(Items from a data source)
□ □ □ □ □ □ □

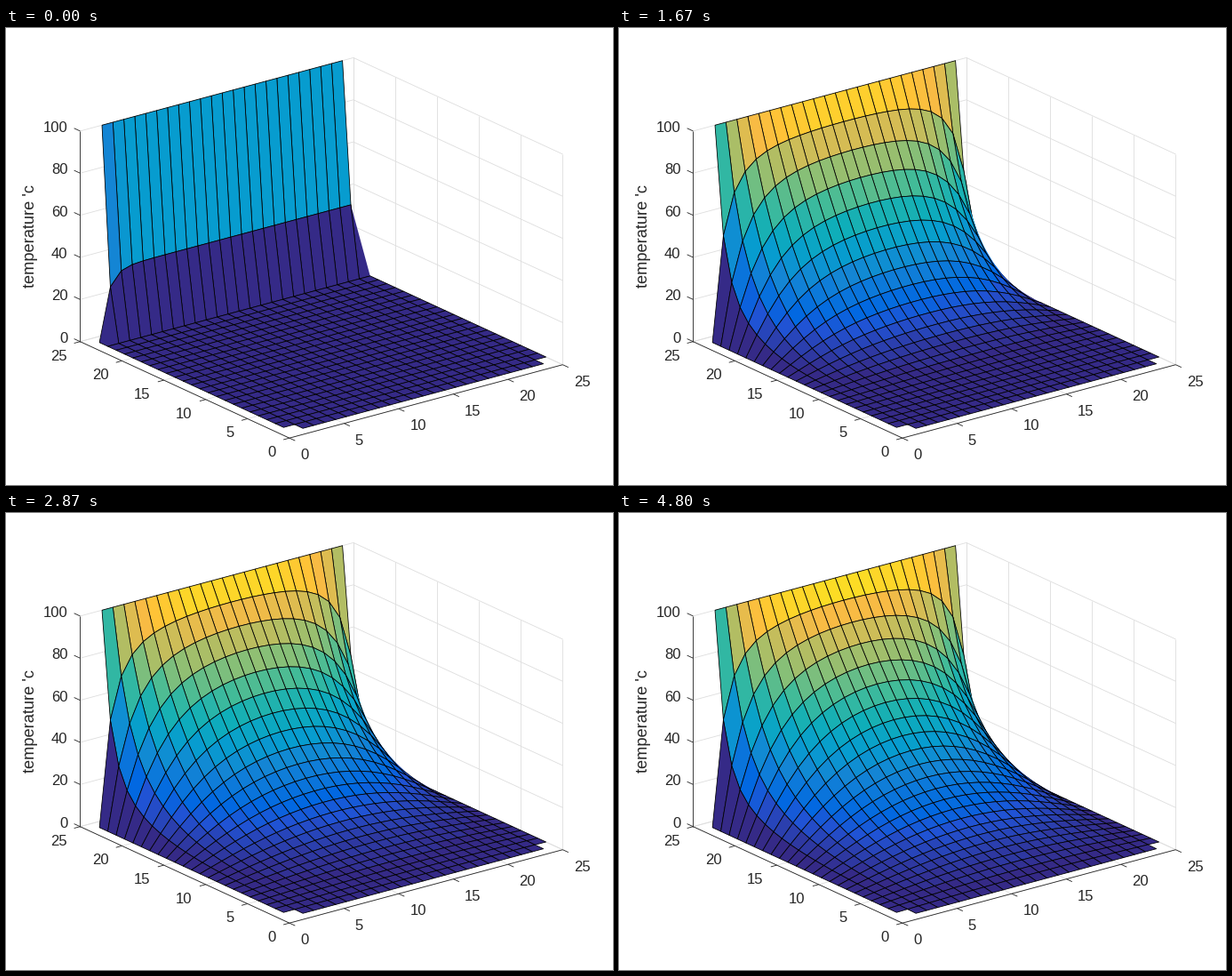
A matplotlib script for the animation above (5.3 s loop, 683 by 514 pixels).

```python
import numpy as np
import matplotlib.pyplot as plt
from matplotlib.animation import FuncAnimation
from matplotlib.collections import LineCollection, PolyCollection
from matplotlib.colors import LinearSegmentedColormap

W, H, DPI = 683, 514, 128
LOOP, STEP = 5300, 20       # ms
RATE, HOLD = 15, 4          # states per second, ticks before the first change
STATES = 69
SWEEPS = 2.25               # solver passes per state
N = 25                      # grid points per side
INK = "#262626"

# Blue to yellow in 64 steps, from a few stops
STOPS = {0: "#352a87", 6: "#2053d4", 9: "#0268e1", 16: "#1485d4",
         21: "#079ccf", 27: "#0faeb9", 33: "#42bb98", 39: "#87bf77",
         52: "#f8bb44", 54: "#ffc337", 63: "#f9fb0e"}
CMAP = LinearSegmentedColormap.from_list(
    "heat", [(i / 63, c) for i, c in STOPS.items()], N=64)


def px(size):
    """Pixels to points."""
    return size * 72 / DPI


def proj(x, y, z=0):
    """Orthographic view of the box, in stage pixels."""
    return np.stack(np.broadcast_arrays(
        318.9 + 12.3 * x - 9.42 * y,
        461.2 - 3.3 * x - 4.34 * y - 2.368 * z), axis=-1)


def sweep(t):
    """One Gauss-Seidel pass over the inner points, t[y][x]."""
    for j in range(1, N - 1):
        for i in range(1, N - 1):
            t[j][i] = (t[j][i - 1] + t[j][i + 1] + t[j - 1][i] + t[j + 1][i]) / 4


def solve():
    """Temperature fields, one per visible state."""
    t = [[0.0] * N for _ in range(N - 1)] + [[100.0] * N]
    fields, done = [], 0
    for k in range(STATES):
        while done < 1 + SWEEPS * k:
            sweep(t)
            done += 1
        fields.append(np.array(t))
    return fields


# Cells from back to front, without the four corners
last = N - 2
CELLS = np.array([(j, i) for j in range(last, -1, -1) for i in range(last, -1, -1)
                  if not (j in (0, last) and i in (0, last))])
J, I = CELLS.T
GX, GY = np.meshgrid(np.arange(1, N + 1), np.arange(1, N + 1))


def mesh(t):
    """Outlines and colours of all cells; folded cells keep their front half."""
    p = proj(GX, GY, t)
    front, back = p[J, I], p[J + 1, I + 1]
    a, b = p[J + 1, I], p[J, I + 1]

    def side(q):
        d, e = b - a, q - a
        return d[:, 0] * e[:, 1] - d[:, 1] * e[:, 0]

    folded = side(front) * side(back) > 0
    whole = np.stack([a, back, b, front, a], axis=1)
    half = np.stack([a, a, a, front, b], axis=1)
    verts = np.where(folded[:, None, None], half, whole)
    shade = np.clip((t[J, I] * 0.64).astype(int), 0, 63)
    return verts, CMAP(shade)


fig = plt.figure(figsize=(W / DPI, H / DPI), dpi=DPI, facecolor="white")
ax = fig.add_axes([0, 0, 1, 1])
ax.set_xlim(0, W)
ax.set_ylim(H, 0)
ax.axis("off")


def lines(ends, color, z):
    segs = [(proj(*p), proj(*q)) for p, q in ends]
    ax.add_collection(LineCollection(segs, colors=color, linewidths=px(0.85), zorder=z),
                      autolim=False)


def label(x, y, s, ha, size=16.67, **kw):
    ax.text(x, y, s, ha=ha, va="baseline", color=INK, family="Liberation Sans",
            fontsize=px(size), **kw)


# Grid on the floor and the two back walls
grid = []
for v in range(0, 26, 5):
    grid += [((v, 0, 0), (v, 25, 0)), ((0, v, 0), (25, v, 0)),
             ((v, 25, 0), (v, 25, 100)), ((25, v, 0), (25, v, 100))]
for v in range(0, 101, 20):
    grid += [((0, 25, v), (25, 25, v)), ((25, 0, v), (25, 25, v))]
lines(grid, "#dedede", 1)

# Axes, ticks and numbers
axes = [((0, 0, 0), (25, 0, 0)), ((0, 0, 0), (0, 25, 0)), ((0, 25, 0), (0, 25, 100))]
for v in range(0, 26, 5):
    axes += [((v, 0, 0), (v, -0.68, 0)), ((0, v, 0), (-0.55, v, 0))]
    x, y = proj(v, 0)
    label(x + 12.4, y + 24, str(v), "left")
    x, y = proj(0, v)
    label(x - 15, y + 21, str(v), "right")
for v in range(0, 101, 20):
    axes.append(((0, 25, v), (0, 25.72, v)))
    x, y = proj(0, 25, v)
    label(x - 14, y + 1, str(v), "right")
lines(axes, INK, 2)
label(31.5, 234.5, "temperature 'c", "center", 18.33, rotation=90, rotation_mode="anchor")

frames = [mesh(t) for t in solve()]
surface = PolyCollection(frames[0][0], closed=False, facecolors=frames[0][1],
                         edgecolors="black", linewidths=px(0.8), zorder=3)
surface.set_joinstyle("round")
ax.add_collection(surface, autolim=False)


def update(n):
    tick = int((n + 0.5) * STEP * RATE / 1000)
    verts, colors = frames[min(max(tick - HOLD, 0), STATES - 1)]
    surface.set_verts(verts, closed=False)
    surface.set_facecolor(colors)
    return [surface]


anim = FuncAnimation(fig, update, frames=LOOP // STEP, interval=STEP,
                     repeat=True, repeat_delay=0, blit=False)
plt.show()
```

□ □ □ □ □ □ □

Some of the data mentions "surface". Copy every line where it does.

surface = PolyCollection(frames[0][0], closed=False, facecolors=frames[0][1],
surface.set_joinstyle("round")
ax.add_collection(surface, autolim=False)
    surface.set_verts(verts, closed=False)
    surface.set_facecolor(colors)
    return [surface]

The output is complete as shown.